WHOLE AGAIN: Bryan, working the stage in a scene from his one-man play at the Theatre Place in New Kingston
They say you never know where life will take you, and it’s a sentiment that rings true for Stefhen Bryan, the subject, writer, producer and star of the lively one-man show Doodu Boy that compensates with ample humour, passion and mild intellect for what it lacks in dramatic intensity. To say the least, Bryan has had quite a life.
Born and raised in Kingston’s tough Dunkirk community by a strict God-fearing mother, Bryan’s ramshackle childhood gives the play much of its spark in the early moments. A rambunctious kid, he has his own Slumdog Millionaire moment, when he accidentally falls into a cesspool at church, narrowly cheating death – an incident that earned him the nickname of the play’s title and relentless jibing from his peers.
Greater humiliation follows, as Bryan later recalls episodes like the time he went to visit the father who rejected him as a boy, at the old man’s home in the States, only to have the door slammed repeatedly in his face and the police summoned. About the dad he both idolized and despised, Bryan remarks, “The part of me that hates my father makes me want to be better than him.”
Although there is no shortage of family drama, mental health issues, and even thoughts of suicide, the Stefhen Bryan story is not all gloom and painful memories. You cheer him on when he enrolls in Psychotherapy at UCLA and graduates with flying colours at age 30 – and comes back to Jamaica 15 years later to reunite with his mother and grandmother. In one of the play’s most poignant moments, he mends fences with his father, as the old man nears death, the victim of a violent stroke.
Jamaica may have been the land of Bryan’s birth, but it’s during a sojourn in Japan (as a teacher of English) that he experiences an epic rebirth and falls head over heels for a Japanese girl who can’t live without her Al Green.
In the end, the high energy, self-deprecating humour and powers of recall that Brown (now 51) brings to the performance, easily reminds one of the acclaimed one-woman opus, Jamaica Farewell, written by and starring Bryan’s mentor Debra Ehrhardt.

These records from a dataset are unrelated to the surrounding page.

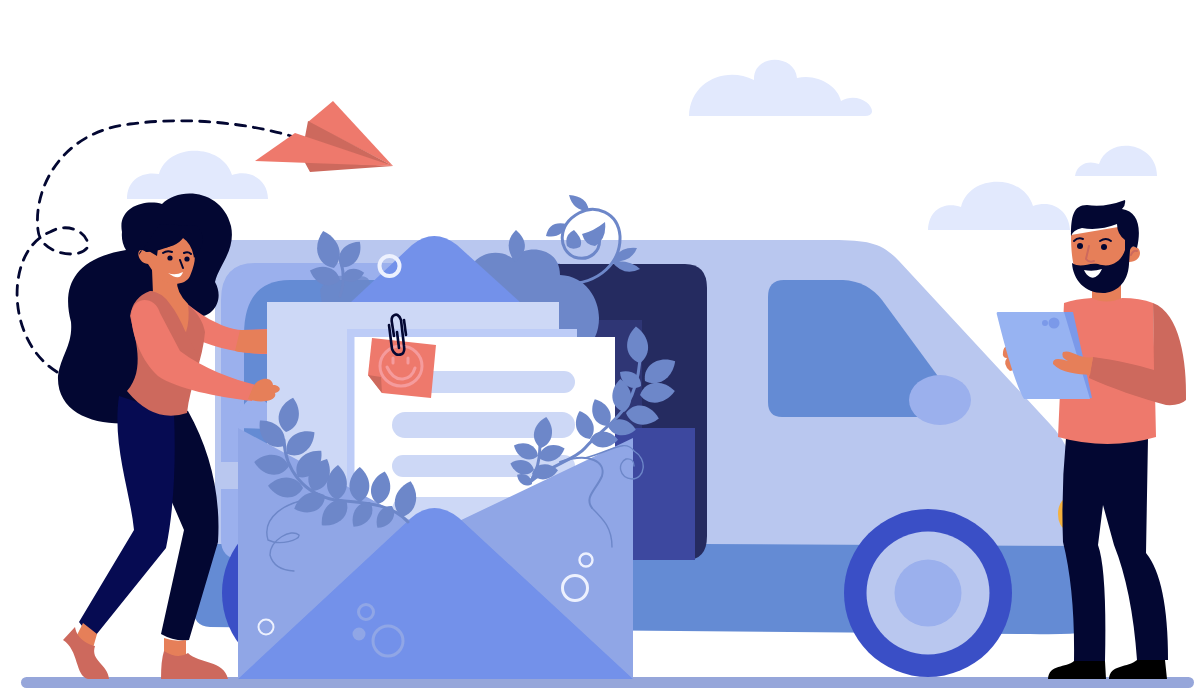
<!DOCTYPE html>
<html lang="en">
<head>
<meta charset="utf-8">
<title>Mail delivery</title>
<style>
:root{--cloud:#e2e9fd;--van:#b9c7ef;--van-low:#648bd4;--periwinkle:#9bb0ed;--royal:#3a4fc6;--flap:#7391ea;--envelope:#90a6e6;--leaf:#6d87c9;--pale:#cdd8f6;--navy:#030732;--jeans:#060b52;--coral:#ee796c;--coral-dark:#cd695d;--skin:#e67f59;--hold:#252b60;--ground:#96a6da;--white:#fff}
html,body{margin:0;background:var(--white);overflow:hidden}
svg{display:block;width:1200px;height:696px}
.cloud{fill:var(--cloud)}.van{fill:var(--van)}.low{fill:var(--van-low)}.peri{fill:var(--periwinkle)}.royal{fill:var(--royal)}
.flap{fill:var(--flap)}.env{fill:var(--envelope)}.leaf{fill:var(--leaf)}.pale{fill:var(--pale)}.navy{fill:var(--navy)}.jeans{fill:var(--jeans)}
.coral{fill:var(--coral)}.rust{fill:var(--coral-dark)}.skin{fill:var(--skin)}.white{fill:var(--white)}
.stem{fill:none;stroke:var(--leaf);stroke-width:3;stroke-linecap:round}
.thin{stroke-width:1.4}
.ink{fill:none;stroke:var(--navy);stroke-width:2;stroke-linecap:round}
.ring{fill:none;stroke:#edf1fe;stroke-width:3}
.trail{fill:none;stroke:var(--navy);stroke-width:2.8;stroke-linecap:round;stroke-dasharray:10 8}
</style>
</head>
<body>
<svg viewBox="0 0 1200 696" role="img" aria-label="Two people with a giant envelope beside a delivery van">
<defs>
<path id="leaf" d="M0 0C-14-7-13-25 1-35C13-24 13-7 0 0Z"/>
</defs>

<g id="clouds" class="cloud">
<path d="M689 116C690 81 726 66 754 80C753 53 795 54 797 78C817 73 838 86 841 101C857 92 873 104 872 112Q871 116 865 116Z"/>
<path d="M127 199C127 179 143 171 159 174C168 143 222 143 232 175C251 169 268 180 268 199Z"/>
<path d="M928 230C929 208 946 202 961 207C969 174 1023 173 1033 206C1053 199 1069 211 1070 230Z"/>
<path d="M1075 176C1077 164 1088 160 1099 164C1109 135 1157 142 1157 176Z"/>
</g>

<rect id="ground" x="21" y="677" width="1173" height="11" rx="5.5" fill="var(--ground)"/>

<g id="van">
<path class="low" d="M210 538H1085V632Q1070 635 1030 634L210 627Q192 626 193 605Z"/>
<path class="van" d="M215 240H833C870 240 883 244 899 261L1050 424Q1085 460 1085 546L705 544H215Z"/>
<path class="peri" d="M221 300Q221 263 255 263H560V462H221ZM221 489H300V560H240Q221 558 221 540Z"/>
<path class="low" d="M244 335Q244 280 290 280H600V560H244Z"/>
<path d="M540 264H685Q707 264 707 288V536Q707 560 686 560H540Z" fill="var(--hold)"/>
<path d="M590 320H642V440H590Z" fill="#2f3675"/>
<path d="M600 428H695V560H600Z" fill="#3d489f"/>
<path class="low" d="M784 280H843Q867 281 882 300L940 379L918 417H782Q768 417 768 402V297Q768 280 784 280Z"/>
<ellipse class="peri" cx="940" cy="400" rx="31" ry="25"/>
<ellipse cx="1066" cy="514" rx="8" ry="15" fill="#f4b13e"/>
<circle class="royal" cx="306" cy="593" r="84"/>
<g id="front-wheel"><circle class="royal" cx="928" cy="593" r="84"/><circle class="van" cx="928" cy="593" r="61.5"/><circle class="peri" cx="928" cy="593" r="33.5"/></g>
</g>

<g id="back-foliage" class="leaf">
<path d="M474 262C485 250 503 251 512 258C527 243 560 247 560 275C586 276 599 299 599 318C599 332 594 342 585 350H500Z"/>
<path d="M320 290C328 274 345 272 352 281C361 272 373 276 370 290L350 305H322Z" opacity=".75"/>
<path class="stem" d="M340 296Q346 280 341 262"/>
<use href="#leaf" transform="translate(334 268) rotate(-18) scale(1.1)"/>
<use href="#leaf" transform="translate(341 267) rotate(35) scale(.9)"/>
<use href="#leaf" transform="translate(340 280) rotate(-74) scale(.9)"/>
<use href="#leaf" transform="translate(342 278) rotate(75) scale(.65)"/>
<path d="M515 262C505 248 508 238 516 230C527 240 529 251 515 262Z"/>
<path class="stem" d="M565 284C600 284 621 262 620 236C618 212 595 204 579 213C557 225 558 250 574 257C590 262 602 251 599 236"/>
<path d="M569 195Q587 196 589 211Q573 211 569 195ZM546 236Q549 220 567 224Q562 239 546 236ZM567 246Q564 235 574 230Q584 240 580 247Q572 251 567 246ZM582 234Q594 231 605 222Q607 239 595 246Q585 245 582 234ZM612 262Q619 246 637 248Q632 262 612 262ZM612 262Q629 259 640 269Q624 277 612 262Z"/>
</g>

<g id="envelope">
<path class="peri" d="M238 428V415Q243 402 256 394L300 430Z"/>
<path class="flap" d="M350 303L412 245Q434 227 457 245L521 303Z"/>
<rect class="pale" x="267" y="302" width="292" height="240"/>
<rect x="347" y="329" width="230" height="200" fill="#bdccf7"/>
<rect class="white" x="354.500" y="337" width="260.500" height="220"/>
<g id="letter-lines" class="pale">
<rect x="392" y="371" width="183" height="22" rx="11"/><rect x="392" y="412" width="183" height="26" rx="13"/><rect x="392" y="455" width="183" height="22" rx="11"/><rect x="392" y="497" width="183" height="26" rx="13"/>
</g>
<path class="env" d="M238 428L434 533L633 438V679H238Z"/>
<path class="flap" d="M238 679L411 518Q434 498 459 518L633 679Z"/>
</g>

<g id="note">
<path class="coral" d="M372 338L436 345L431 398L382 393L368 375Z"/>
<path class="rust" d="M368 375L381 377L382 393Z"/>
<g fill="none" stroke="#f59b9c" stroke-width="3" stroke-linecap="round"><ellipse cx="401" cy="366" rx="21" ry="20"/><path d="M387 367Q393 380 403 379Q412 378 415 368M393 358V363M408 358V363"/></g>
<path class="ink" stroke-width="3" d="M389 325L392 349Q395 357 402 354Q405 352 404 346L401 320Q398 312 393 316Q391 318 392 323L394 336M397 332L399 348" style="stroke-width:2.6"/>
<path class="ink" d="M406 335L404 320" style="stroke-width:2.6"/>
</g>

<g id="left-branch" class="leaf">
<path class="stem" d="M408 522C390 502 360 503 335 500C304 494 285 470 284 440"/>
<path class="stem thin" d="M325 497C280 500 262 520 268 540C280 546 300 540 299 535C291 528 270 540 270 555Q274 570 294 571"/>
<use href="#leaf" transform="translate(286 432) rotate(10)"/>
<use href="#leaf" transform="translate(284 446) rotate(-45)"/>
<use href="#leaf" transform="translate(287 454) rotate(50)"/>
<use href="#leaf" transform="translate(289 466) rotate(-85)"/>
<use href="#leaf" transform="translate(298 477) rotate(40)"/>
<use href="#leaf" transform="translate(303 488) rotate(-88)"/>
<use href="#leaf" transform="translate(313 491) rotate(22)"/>
<use href="#leaf" transform="translate(325 496) rotate(-114) scale(.95)"/>
<use href="#leaf" transform="translate(337 500) rotate(0)"/>
<use href="#leaf" transform="translate(346 500) rotate(-138)"/>
<use href="#leaf" transform="translate(360 502) rotate(-2)"/>
<use href="#leaf" transform="translate(370 502) rotate(-148) scale(.85)"/>
<use href="#leaf" transform="translate(378 504) rotate(10) scale(.95)"/>
<use href="#leaf" transform="translate(392 506) rotate(-148) scale(.75)"/>
<use href="#leaf" transform="translate(402 517) rotate(12) scale(1.05)"/>
</g>

<g id="right-branch" class="leaf">
<path class="stem" d="M530 482C550 465 575 460 585 448C610 420 635 415 640 360M530 482Q540 468 540 445"/>
<path class="stem" d="M560 462C590 452 606 462 602 476C596 490 584 497 592 508" style="stroke-width:2"/>
<path class="stem thin" d="M592 508C604 520 612 528 612 547M585 458C610 452 625 438 634 451C648 459 645 479 632 479C619 478 617 463 626 459Q634 458 634 466"/>
<use href="#leaf" transform="translate(640 363) rotate(-8) scale(1.05)"/>
<use href="#leaf" transform="translate(645 381) rotate(55) scale(1.03)"/>
<use href="#leaf" transform="translate(641 386) rotate(-58) scale(.72)"/>
<use href="#leaf" transform="translate(640 395) rotate(82)"/>
<use href="#leaf" transform="translate(624 412) rotate(-8) scale(.95)"/>
<use href="#leaf" transform="translate(626 413) rotate(98) scale(.95)"/>
<use href="#leaf" transform="translate(608 426) rotate(-28) scale(.85)"/>
<use href="#leaf" transform="translate(608 426) rotate(96) scale(.8)"/>
<use href="#leaf" transform="translate(590 439) rotate(-22) scale(.85)"/>
<use href="#leaf" transform="translate(590 440) rotate(88) scale(.8)"/>
<use href="#leaf" transform="translate(541 448) rotate(8) scale(.9)"/>
<use href="#leaf" transform="translate(538 456) rotate(-68) scale(.75)"/>
<use href="#leaf" transform="translate(539 458) rotate(68) scale(.78)"/>
<use href="#leaf" transform="translate(534 470) rotate(-76) scale(.7)"/>
<use href="#leaf" transform="translate(532 474) rotate(80) scale(.75)"/>
<use href="#leaf" transform="translate(532 484) rotate(-60) scale(.5)"/>
</g>

<g id="bubbles" class="ring">
<circle cx="389.500" cy="266" r="10" style="stroke-width:4"/><circle cx="266" cy="627" r="7.500" style="stroke-width:2"/><circle cx="575" cy="588" r="12.500"/><circle cx="586" cy="560" r="6.500" style="stroke-width:2.400"/>
<g stroke="var(--envelope)"><circle cx="388" cy="641" r="15"/><circle cx="366" cy="612" r="7.500"/><circle class="env" cx="359" cy="634" r="5"/></g>
</g>

<g id="paper-plane">
<path class="trail" d="M57 372C5 340 5 250 50 232C70 220 92 236 87 248C78 260 40 254 38 230C33 190 60 132 130 124C190 116 250 124 291 136"/>
<path class="coral" d="M333 101L393 166L308 122Z"/>
<path class="rust" d="M308 121L393 166L304 142ZM304 161L393 166L310 172Z"/>
<path class="coral" d="M295 133L393 166L255 161Z"/>
</g>

<g id="woman">
<path class="navy" d="M122 232C117 207 145 199 162 204C180 186 222 190 231 226C236 250 219 265 215 282C225 300 213 318 195 317L150 420C110 430 56 420 58 376C61 355 73 345 71 322C62 288 72 259 126 250Q121 242 122 232Z"/>
<path class="coral" d="M180 297C196 313 222 329 242 330L267 329V354C240 354 210 347 190 336Z"/>
<path class="skin" d="M240 330H267V353Q248 354 235 351Z"/>
<path class="navy" d="M160 402L188 411C210 450 221 495 218 542L189 640Q175 642 161 634L184 530L158 470Z"/>
<path class="jeans" d="M119 396L174 414C176 460 174 510 166 548L96 635Q86 633 79 622L134 530C130 490 112 445 119 396Z"/>
<path class="skin" d="M83 623L97 634L93 648L76 637ZM164 638Q175 642 186 640V660H164Z"/>
<path class="rust" d="M75 627C77 640 90 645 95 646C90 661 108 664 109 679H88C75 676 79 650 63 640ZM164 651Q178 660 188 653C199 664 224 660 228 679H161Q161 660 164 651Z"/>
<path class="rust" d="M150 291C180 292 202 312 205 332C203 360 190 385 187 413Q154 424 127 391C146 370 135 337 130 316Q133 297 150 291Z"/>
<path class="skin" d="M152 269L177 280Q176 292 188 304Q190 320 186 332Q163 318 153 294Z"/>
<path class="rust" d="M150 291Q162 292 170 304Q178 314 186 333L200 360H155Z"/>
<path class="coral" d="M131 315C133 295 155 296 160 313L180 351C204 369 232 379 256 385L252 401C217 397 177 389 158 376C142 361 132 337 131 315Z"/>
<path class="skin" d="M253 387C258 377 272 376 273 385C280 385 283 391 275 393C278 401 260 404 248 399Z"/>
<path class="skin" d="M146 252C135 244 136 263 148 264L152 270C158 285 184 289 190 276Q198 258 193 246L184 237Q170 250 148 252Z"/>
<path class="navy" d="M139 255Q139 249 147 250L157 256L158 248Q176 248 183 238Q192 244 194 258Q210 240 197 226L160 224Z"/>
<circle class="navy" cx="170" cy="258" r="2.600"/><circle class="navy" cx="187" cy="259" r="2.600"/>
<path class="ink" d="M163 253Q167 250 172 252M184 253Q188 251 191 254M180 260L183 268"/>
<path class="white" d="M168 273Q175 276 183 272Q180 282 168 273Z"/>
</g>

<g id="man">
<path class="navy" d="M1066 438H1148L1146 553Q1168 580 1168 660H1137Q1132 590 1114 545L1103 505L1098 545Q1107 570 1105 661H1074Q1075 590 1063 542Q1061 490 1066 438Z"/>
<path d="M1074 661H1105L1106 679H1048C1049 664 1066 668 1074 661ZM1137 660H1165L1167 679H1109C1110 664 1128 668 1137 660Z" fill="#000"/>
<path class="skin" d="M1092 285H1121V304H1092Z"/>
<path class="coral" d="M1064 303Q1075 299 1092 298Q1106 305 1122 298Q1140 298 1153 303L1156 437Q1108 451 1058 437Z"/>
<path class="rust" d="M1153 303C1180 313 1187 362 1186 400Q1180 406 1166 405C1140 398 1111 388 1089 378L1093 357C1115 360 1138 365 1154 370Z"/>
<path class="skin" d="M1010 348Q1004 344 1003 352Q1002 358 1007 358Q1002 364 1010 371L1018 369Z"/>
<path d="M1063 312H1073L1092 398L1083 399Z" fill="#7b99e9"/>
<path d="M998 312H1064L1090 399H1024Q1013 380 997 315Q996 312 998 312Z" fill="#97b3f2"/>
<circle cx="1054" cy="323" r="5.500" fill="#7b99e9"/><circle cx="1045" cy="323" r="3" fill="#7b99e9"/>
<path class="skin" d="M1093 357C1080 360 1072 349 1063 352Q1060 357 1068 361Q1052 356 1053 364C1061 373 1078 374 1090 375Z"/>
<path class="skin" d="M1071 235L1130 225V247C1143 243 1144 262 1129 262Q1125 289 1103 292C1078 293 1071 270 1071 235Z"/>
<path class="navy" d="M1071 236C1071 217 1073 205 1087 205Q1104 208 1125 200Q1126 205 1122 209C1137 211 1142 226 1137 248Q1132 244 1130 250L1129 264C1128 284 1115 293 1103 293C1085 293 1073 280 1072 263C1082 269 1088 262 1098 264C1112 269 1122 260 1125 250V240Q1117 234 1117 224Q1099 231 1082 228Q1073 230 1071 236Z"/>
<path class="white" d="M1084 270Q1093 272 1102 269Q1097 280 1090 277Q1086 275 1084 270Z"/>
<circle class="navy" cx="1080" cy="246" r="3"/><circle class="navy" cx="1104" cy="247" r="3"/>
<path class="ink" d="M1074 241Q1078 237 1083 239M1100 241Q1106 237 1111 241"/>
<path d="M1089 246L1086 259Q1089 263 1094 261M1131 255Q1133 250 1137 251" fill="none" stroke="var(--coral-dark)" stroke-width="2" stroke-linecap="round"/>
</g>
</svg>
</body>
</html>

But what makes Bryan’s story compelling, in spite of the shortcomings, is the unflinching candour he channels into those eerie chapters of his past to offer a revealing coming-of-age saga, spun with emotional heft, that conveys the (sometimes shocking) experiences of a man who, when all is said and done, is not easily broken. Tyrone’s Verdict: B